When people think of holidays, loud noises and bright lights are usually what come to mind. However, on 17 March 2018, all will be quiet and dark in the Indonesian province of Bali. This holiday goes by many names, such as Hari Raya Nyepi (or just Nyepi), Hindu New Year, and Day of Silence.
Although characterized as a Hindu holiday, Nyepi is observed by all as a public holiday, no matter one’s religious preferences. Visitors are not omitted from the restrictions of Nyepi either and must follow the same traditions as locals do. How did this holiday get its start, though, and what can one expect to experience if visiting Bali during this time? Read on to find out.
History of Nyepi
It all began when King Kanishka I ascended the Kushan throne in A.D. 78. At a time where the land he ruled suffered from religious strife and prejudice, King Kanishka I became a force of religious tolerance that unified his once-conflicted people. At a time where peace and unity began to strengthen, the Shaka era and calendar began.
The Shaka calendar is still kept (as well as the Gregorian calendar) today in Indonesia. Nyepi marks the New Year of the Shaka calendar. Since the Shaka calendar is based off of lunar sequences, the day of Nyepi changes slightly from year to year. So if you would like to visit Bali during this holiday, make sure to check which day it is when you decide to go.
The revelry of Nyepi Eve
Before all is silent, a night of revelry precedes the calm. All matter of noises are made throughout the evening. Bangs and clangs and firecrackers echo in the air in an effort to rouse up demons and drive them out of their neighborhoods. Elaborate papier-mâché and bamboo effigies (some spanning 20-feet tall) are made of these demons and are called ogoh-ogoh.
These ogoh-ogohs are made a couple months prior and are paraded throughout the towns on Nyepi Eve to later be burned as a symbol of eradicating negative influences from one’s own life. However, once all the lights turn off and everyone goes to sleep, a very different scene greets them in the morning.
All sounds and fires that had just blazed the night before seem to simply vanish. Starting from 6am and ending at 6am the next morning, there will be no sounds from vehicles (except for emergency vehicles) or electrical appliances, no fire or artificial light to be seen for miles. Don’t expect to listen to the radio or watch TV either.
The only sounds you’ll hear will be from animals and nature, with the sun as the only light source to see by. Every shop and establishment will be closed as well, even the airport. There are no flights coming in or out of Bali on Nyepi, so plan your trip accordingly if you’re planning to visit this province during this time.
That being said, you may stay longer in Indonesia than originally expected due to the closing of the airports. Keep this in mind when booking a hotel like the Ubud Hanging Gardens. Named as having one of the best pools in the world it has the price tag to match too, so be prepared.
Speaking of hotels, visitors’ stays during Nyepi will also be affected by the holiday’s customs. Although there are many trends that are changing the way hotels are run, these establishments are greatly limited during this time of year despite current hospitality trends. You won’t see a single person outside of their homes either, including hotel guests.

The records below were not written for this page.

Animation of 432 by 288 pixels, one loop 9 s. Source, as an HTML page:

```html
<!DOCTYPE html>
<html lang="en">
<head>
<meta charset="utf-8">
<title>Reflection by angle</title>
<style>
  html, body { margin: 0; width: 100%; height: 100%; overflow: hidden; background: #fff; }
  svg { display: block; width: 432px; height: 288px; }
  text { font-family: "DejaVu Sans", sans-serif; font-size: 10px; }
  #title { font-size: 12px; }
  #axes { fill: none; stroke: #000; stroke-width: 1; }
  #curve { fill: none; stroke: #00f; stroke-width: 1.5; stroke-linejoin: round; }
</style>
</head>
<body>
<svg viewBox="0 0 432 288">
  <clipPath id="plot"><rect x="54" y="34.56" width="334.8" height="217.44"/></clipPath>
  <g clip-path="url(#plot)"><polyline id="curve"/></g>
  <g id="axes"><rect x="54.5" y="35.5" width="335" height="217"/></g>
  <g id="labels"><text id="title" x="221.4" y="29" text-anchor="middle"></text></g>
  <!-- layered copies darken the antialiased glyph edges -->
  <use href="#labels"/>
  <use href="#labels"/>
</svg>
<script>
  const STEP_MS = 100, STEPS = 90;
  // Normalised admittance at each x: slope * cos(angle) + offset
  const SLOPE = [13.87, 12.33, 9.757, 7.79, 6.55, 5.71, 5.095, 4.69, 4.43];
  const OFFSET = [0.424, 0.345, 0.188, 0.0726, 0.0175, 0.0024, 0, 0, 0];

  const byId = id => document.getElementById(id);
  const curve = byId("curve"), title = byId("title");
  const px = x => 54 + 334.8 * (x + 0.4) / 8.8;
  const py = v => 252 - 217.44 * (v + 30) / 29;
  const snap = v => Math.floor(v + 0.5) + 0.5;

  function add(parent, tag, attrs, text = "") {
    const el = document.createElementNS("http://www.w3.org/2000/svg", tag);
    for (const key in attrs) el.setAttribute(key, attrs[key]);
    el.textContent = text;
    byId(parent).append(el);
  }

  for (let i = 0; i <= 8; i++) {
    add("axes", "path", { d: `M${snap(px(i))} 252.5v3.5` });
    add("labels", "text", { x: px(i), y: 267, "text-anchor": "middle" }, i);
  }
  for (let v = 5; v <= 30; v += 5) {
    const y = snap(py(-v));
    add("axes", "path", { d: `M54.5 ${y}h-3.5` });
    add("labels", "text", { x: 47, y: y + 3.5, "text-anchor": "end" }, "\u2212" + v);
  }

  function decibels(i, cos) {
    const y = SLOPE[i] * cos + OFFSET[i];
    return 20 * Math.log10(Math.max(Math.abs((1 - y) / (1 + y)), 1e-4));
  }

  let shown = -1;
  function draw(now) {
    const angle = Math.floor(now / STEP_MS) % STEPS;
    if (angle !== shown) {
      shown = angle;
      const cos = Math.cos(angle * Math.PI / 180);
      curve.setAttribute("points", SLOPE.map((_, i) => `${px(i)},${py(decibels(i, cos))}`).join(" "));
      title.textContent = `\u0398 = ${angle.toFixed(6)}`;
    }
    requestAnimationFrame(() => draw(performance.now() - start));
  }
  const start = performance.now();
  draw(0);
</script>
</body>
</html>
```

The security guards of Bali, called pecalang, make sure of this; they’re the only people patrolling the streets to make sure no one is breaking any of the rules of Nyepi. If violators are caught, they’ll be liable to pay a small fee. As a result, the villages look deserted. This ghost town display is meant for evil spirits who are still lingering in the hopes that they’ll leave for more populated areas.
However, scholars have debated whether the merrymaking from the night before is actually meant to awake the slumbering demons so they can be appeased by offerings left out for them. This gives a slightly different meaning to the Day of Silence, gearing it more towards a time of gratitude that the demons will not cause trouble for another year. Whatever the reason, people use Nyepi as a time to be more mindful and meditate.
Some may fast during this day, while others won’t. Although visitors to Bali need not participate in the spiritual and mental aspects of Nypei, they are still expected to be quiet, cover the windows, and stay within the hotel grounds. Because of this, double-check that you don’t have any outdoor excursions planned on 17 March.
There’s nothing quite like the holiday Nyepi in Bali. In a world where people rarely take the time to slow down and disconnect from their many electronics, Nyepi offers an alternative way to spend one’s day. Instead of catching up on the latest TV drama or music album release, take the time to contemplate your life’s choices in the quiet of your home. You don’t have to wait till Nyepi to enjoy the benefits of meditation, but if you want an authentic Day of Silence experience, take a trip to Bali to celebrate a holiday like no other.